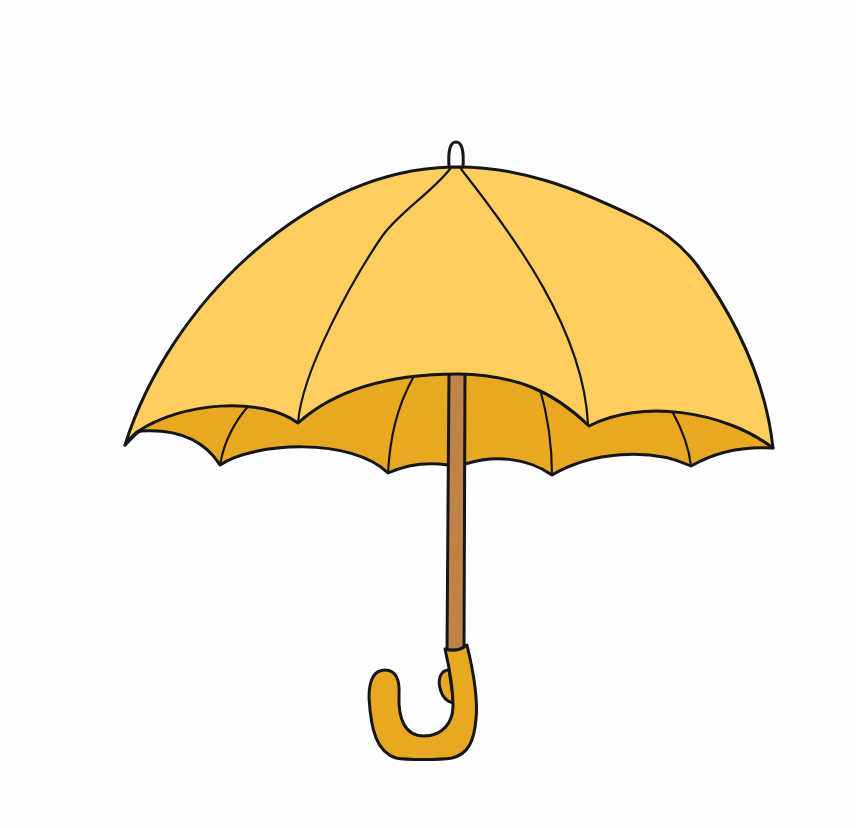
<!DOCTYPE html>
<html lang="en">
<head>
<meta charset="utf-8">
<title>Yellow umbrella</title>
<style>
:root {
  --paper: #fefefe;
  --ink: #14161a;
  --canopy: #ffce5f;
  --lining: #e8a821;
  --shaft: #bf8348;
}
html, body { margin: 0; background: var(--paper); overflow: hidden; }
.umbrella { display: block; width: 856px; height: 828px; }
.umbrella * { stroke: var(--ink); stroke-width: 3; stroke-linejoin: round; stroke-linecap: round; }
.lining, .handle, .button { fill: var(--lining); }
.canopy { fill: var(--canopy); }
.shaft { fill: var(--shaft); }
.tip { fill: var(--paper); }
.umbrella .ribs, .umbrella .seams { fill: none; stroke-width: 2.2; }
</style>
</head>
<body>
<svg class="umbrella" viewBox="0 0 856 828" role="img" aria-label="Open yellow umbrella with a wooden shaft and curved handle">
  <path class="lining" d="M125 445C129 438 133 433 141 431C174 429 203 438 220 465C254 442 352 437 388 473C408 464 428 462 448 465L465 464C494 455 526 457 552 475C591 452 650 447 691 466C715 452 742 446 773 448L740 400L588 380L456 350L298 380L170 400Z"/>
  <path class="ribs" d="M250 404C234 422 224 441 220 465M414 376C396 408 390 439 388 473M540 389C548 417 552 446 552 475M672 411C682 429 689 447 691 466"/>
  <path class="shaft" d="M449 370L447 650H464L465 370Z"/>
  <path class="canopy" d="M125 445C147 375 192 307 249 256C311 201 379 169 451 167C519 165 579 190 633 216C661 229 680 243 697 265C738 322 766 383 773 448C723 410 640 399 589 426C553 391 516 375 458 374C396 374 339 386 298 423C261 396 181 402 137 432Q131 437 125 445Z"/>
  <path class="seams" d="M450 169C431 193 401 211 383 235C354 277 302 370 298 423M461 169C513 235 584 330 588 425"/>
  <path class="tip" d="M449 167C448 151 450 142 456 142C462 142 464 151 463 167Z"/>
  <path class="button" d="M449 670C440 670 438 680 440 688C442 697 447 702 454 703Z"/>
  <path class="handle" d="M445 649Q457 653 467 645C473 670 478 701 476 719C474 742 468 754 452 758C440 760 406 760 396 758C377 752 371 731 369 698C369 681 374 670 385 670C396 670 400 680 399 695C398 719 405 736 424 736C442 736 453 723 453 706C453 686 449 666 445 649Z"/>
</svg>
</body>
</html>
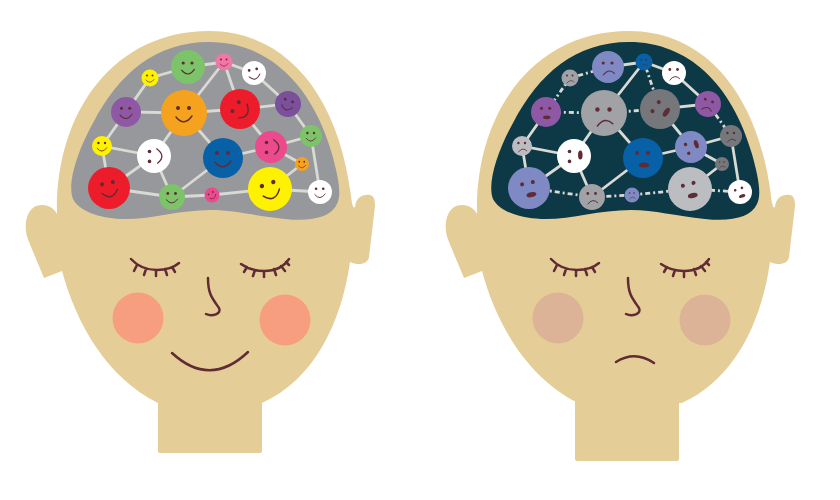
<!DOCTYPE html>
<html lang="en">
<head>
<meta charset="utf-8">
<title>Happy mind, sad mind</title>
<style>
:root{--skin:#e5cd97;--line:#602b35;--happy-brain:#97989c;--sad-brain:#0d3846;--web:#d9dad3;--blush:#f79d80;--pale-blush:#dcb396;
--red:#ec1c2b;--orange:#f5a31f;--yellow:#fff200;--green:#7cc36a;--pink:#f277a6;--magenta:#ec4a8d;--purple:#8e58a4;--violet:#7a4f9c;--blue:#0860a6;--white:#fff;--lilac:#7f89c4;--grey:#a0a2a6;--light:#bbbdc1;--dark:#75777b}
html,body{margin:0;background:#fff;overflow:hidden}
svg{display:block;width:840px;height:500px}
.skin{fill:var(--skin)}
.features,.face-lines{fill:none;stroke:var(--line);stroke-linecap:round;stroke-linejoin:round}
.features{stroke-width:2.5}
.face-lines{stroke-width:1.4}
.web{fill:none;stroke:var(--web);stroke-width:2.8}
.loose{stroke-dasharray:var(--dash,none)}
.sad{--dash:5 3 2 3}
.eyes{fill:var(--line);stroke:none}
</style>
</head>
<body>
<svg viewBox="0 0 840 500" role="img" aria-label="Two heads with closed eyes: a smiling one with colourful happy thoughts and a frowning one with dull sad thoughts">
<defs>
<g id="head" class="skin">
<path d="M209 31C284 31 338 92 351 196C352 204 353 209 355 207C356 198 362 194 370 195C374 196 375 200 375 206L369 257C368 264 359 266 350 262C341 325 313 380 262 403H158C108 378 77 326 62 271L44 278L29 242C23 229 25 211 36 206C46 203 53 207 57 214C55 112 114 31 209 31Z"/>
</g>
<path id="brain" d="M209 42C268 42 312 84 332 154C338 176 342 194 337 204C331 217 312 222 285 219C255 216 235 210 211 210C178 210 150 220 121 219C99 218 79 211 73 199C67 184 77 152 93 123C119 73 156 42 209 42Z"/>
<g id="web" class="web">
<path d="M188 67L224 62L254 73M224 62L184 113M240 109L288 104L254 73M126 112L102 146L154 156L184 113L223 158M102 146L109 188L154 156L172 197M172 197L223 158M240 109L271 147L311 136L320 192M271 147L223 158M271 147L302 164L270 189"/>
<path class="loose" d="M188 67L150 78L126 112L184 113L240 109L224 62M288 104L311 136M109 188L172 197L212 195L270 189L320 192"/>
</g>
<g id="closed-eyes">
<path d="M131 259Q141 270 157 270Q171 270 179 263M137 265L134 271M146 269L144 275M156 270V276M165 269L167 275M172 267L175 272"/>
<path d="M241 264Q251 271 264 271Q281 271 289 259M247 267L244 272M255 270L253 276M264 271V277M274 269L276 275M281 266L285 271M286 262L289 265"/>
<path d="M208 278C208 294 212 298 219 308C222 314 212 317 206 314"/>
</g>
<g id="pair-of-eyes" class="eyes"><circle cx="-6" cy="-5" r="2"/><circle cx="5" cy="-5" r="2"/></g>
<g id="smile"><use href="#pair-of-eyes"/><path d="M-8 4Q0 14 8 3"/></g>
<g id="frown"><use href="#pair-of-eyes"/><path d="M-6 10Q1 1 8 8"/></g>
<g id="gasp"><use href="#pair-of-eyes"/><ellipse class="eyes" cx="1" cy="7" rx="5" ry="2.5"/></g>
</defs>

<g id="happy-person">
<use href="#head"/>
<rect class="skin" x="158" y="380" width="104" height="73" rx="2"/>
<use href="#brain" fill="var(--happy-brain)"/>
<use href="#web"/>
<g id="happy-thoughts">
<circle cx="150" cy="78" r="8.500" fill="var(--yellow)"/>
<circle cx="188" cy="67" r="17" fill="var(--green)"/>
<circle cx="224" cy="62" r="8.500" fill="var(--pink)"/>
<circle cx="254" cy="73" r="12" fill="var(--white)"/>
<circle cx="126" cy="112" r="15" fill="var(--purple)"/>
<circle cx="184" cy="113" r="23" fill="var(--orange)"/>
<circle cx="240" cy="109" r="20" fill="var(--red)"/>
<circle cx="288" cy="104" r="13" fill="var(--violet)"/>
<circle cx="311" cy="136" r="11" fill="var(--green)"/>
<circle cx="102" cy="146" r="10" fill="var(--yellow)"/>
<circle cx="154" cy="156" r="17" fill="var(--white)"/>
<circle cx="223" cy="158" r="20" fill="var(--blue)"/>
<circle cx="271" cy="147" r="16" fill="var(--magenta)"/>
<circle cx="302" cy="164" r="7" fill="var(--orange)"/>
<circle cx="109" cy="188" r="21" fill="var(--red)"/>
<circle cx="172" cy="197" r="13" fill="var(--green)"/>
<circle cx="212" cy="195" r="7.500" fill="var(--magenta)"/>
<circle cx="270" cy="189" r="22" fill="var(--yellow)"/>
<circle cx="320" cy="192" r="12" fill="var(--white)"/>
</g>
<g class="face-lines">
<use href="#smile" transform="translate(150 78) scale(.5)"/>
<use href="#smile" transform="translate(188 67) scale(.8)"/>
<use href="#smile" transform="translate(224 62) scale(.5)"/>
<use href="#smile" transform="translate(254 73) rotate(-12) scale(.7)"/>
<use href="#smile" transform="translate(126 112) scale(.75)"/>
<use href="#smile" transform="translate(184 113)"/>
<use href="#smile" transform="translate(240 109) rotate(-55)"/>
<use href="#smile" transform="translate(288 104) rotate(20) scale(.7)"/>
<use href="#smile" transform="translate(311 136) scale(.6)"/>
<use href="#smile" transform="translate(102 146) scale(.6)"/>
<use href="#smile" transform="translate(154 156) rotate(-90) scale(.9)"/>
<use href="#smile" transform="translate(223 158)"/>
<use href="#smile" transform="translate(271 147) rotate(-90) scale(.9)"/>
<use href="#smile" transform="translate(302 164) scale(.45)"/>
<use href="#smile" transform="translate(109 188) rotate(-12)"/>
<use href="#smile" transform="translate(172 197) scale(.7)"/>
<use href="#smile" transform="translate(212 195) rotate(-30) scale(.45)"/>
<use href="#smile" transform="translate(270 189) rotate(-20) scale(1.100)"/>
<use href="#smile" transform="translate(320 192) scale(.65)"/>
</g>
<circle cx="138" cy="318" r="25.500" fill="var(--blush)"/>
<circle cx="285" cy="320" r="25.500" fill="var(--blush)"/>
<g class="features"><use href="#closed-eyes"/><path d="M172 353Q210 388 248 352"/></g>
</g>

<g id="sad-person" class="sad" transform="translate(420)">
<use href="#head"/>
<rect class="skin" x="155" y="380" width="104" height="81" rx="2"/>
<use href="#brain" fill="var(--sad-brain)"/>
<use href="#web"/>
<g id="sad-thoughts">
<circle cx="150" cy="78" r="8.500" fill="var(--grey)"/>
<circle cx="188" cy="67" r="16" fill="var(--lilac)"/>
<circle cx="224" cy="62" r="8.500" fill="var(--blue)"/>
<circle cx="254" cy="73" r="12" fill="var(--white)"/>
<circle cx="126" cy="112" r="15" fill="var(--purple)"/>
<circle cx="184" cy="113" r="23" fill="var(--grey)"/>
<circle cx="240" cy="109" r="20" fill="var(--dark)"/>
<circle cx="288" cy="104" r="13" fill="var(--purple)"/>
<circle cx="311" cy="136" r="11" fill="var(--dark)"/>
<circle cx="102" cy="146" r="10" fill="var(--light)"/>
<circle cx="154" cy="156" r="17" fill="var(--white)"/>
<circle cx="223" cy="158" r="20" fill="var(--blue)"/>
<circle cx="271" cy="147" r="16" fill="var(--lilac)"/>
<circle cx="302" cy="164" r="7" fill="var(--dark)"/>
<circle cx="109" cy="188" r="21" fill="var(--lilac)"/>
<circle cx="172" cy="197" r="13" fill="var(--grey)"/>
<circle cx="212" cy="195" r="7.500" fill="var(--lilac)"/>
<circle cx="270" cy="189" r="22" fill="var(--light)"/>
<circle cx="320" cy="192" r="12" fill="var(--white)"/>
</g>
<g class="face-lines">
<use href="#frown" transform="translate(150 78) scale(.5)"/>
<use href="#frown" transform="translate(188 67) scale(.8)"/>
<use href="#frown" transform="translate(224 62) scale(.45)"/>
<use href="#frown" transform="translate(254 73) scale(.7)"/>
<use href="#gasp" transform="translate(126 112) scale(.75)"/>
<use href="#frown" transform="translate(184 115) scale(1.100)"/>
<use href="#gasp" transform="translate(240 109) rotate(-55)"/>
<use href="#frown" transform="translate(288 104) rotate(20) scale(.7)"/>
<use href="#frown" transform="translate(311 136) scale(.6)"/>
<use href="#frown" transform="translate(102 146) scale(.6)"/>
<use href="#gasp" transform="translate(154 156) rotate(-90) scale(.9)"/>
<use href="#gasp" transform="translate(223 158)"/>
<use href="#gasp" transform="translate(271 147) rotate(-110) scale(.85)"/>
<use href="#frown" transform="translate(302 164) scale(.4)"/>
<use href="#gasp" transform="translate(109 188) rotate(-12)"/>
<use href="#frown" transform="translate(172 197) scale(.7)"/>
<use href="#frown" transform="translate(212 195) scale(.4)"/>
<use href="#gasp" transform="translate(270 189) rotate(-15)"/>
<use href="#gasp" transform="translate(320 192) rotate(-20) scale(.65)"/>
</g>
<circle cx="138" cy="318" r="25.500" fill="var(--pale-blush)"/>
<circle cx="285" cy="320" r="25.500" fill="var(--pale-blush)"/>
<g class="features"><use href="#closed-eyes"/><path d="M196 362Q215 350 234 363"/></g>
</g>
</svg>
</body>
</html>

#### Problem to work on:
Each line in the listing above either holds the string "stroke" or does not; state how many do, giving the number only.

#### Response to the exercise:
8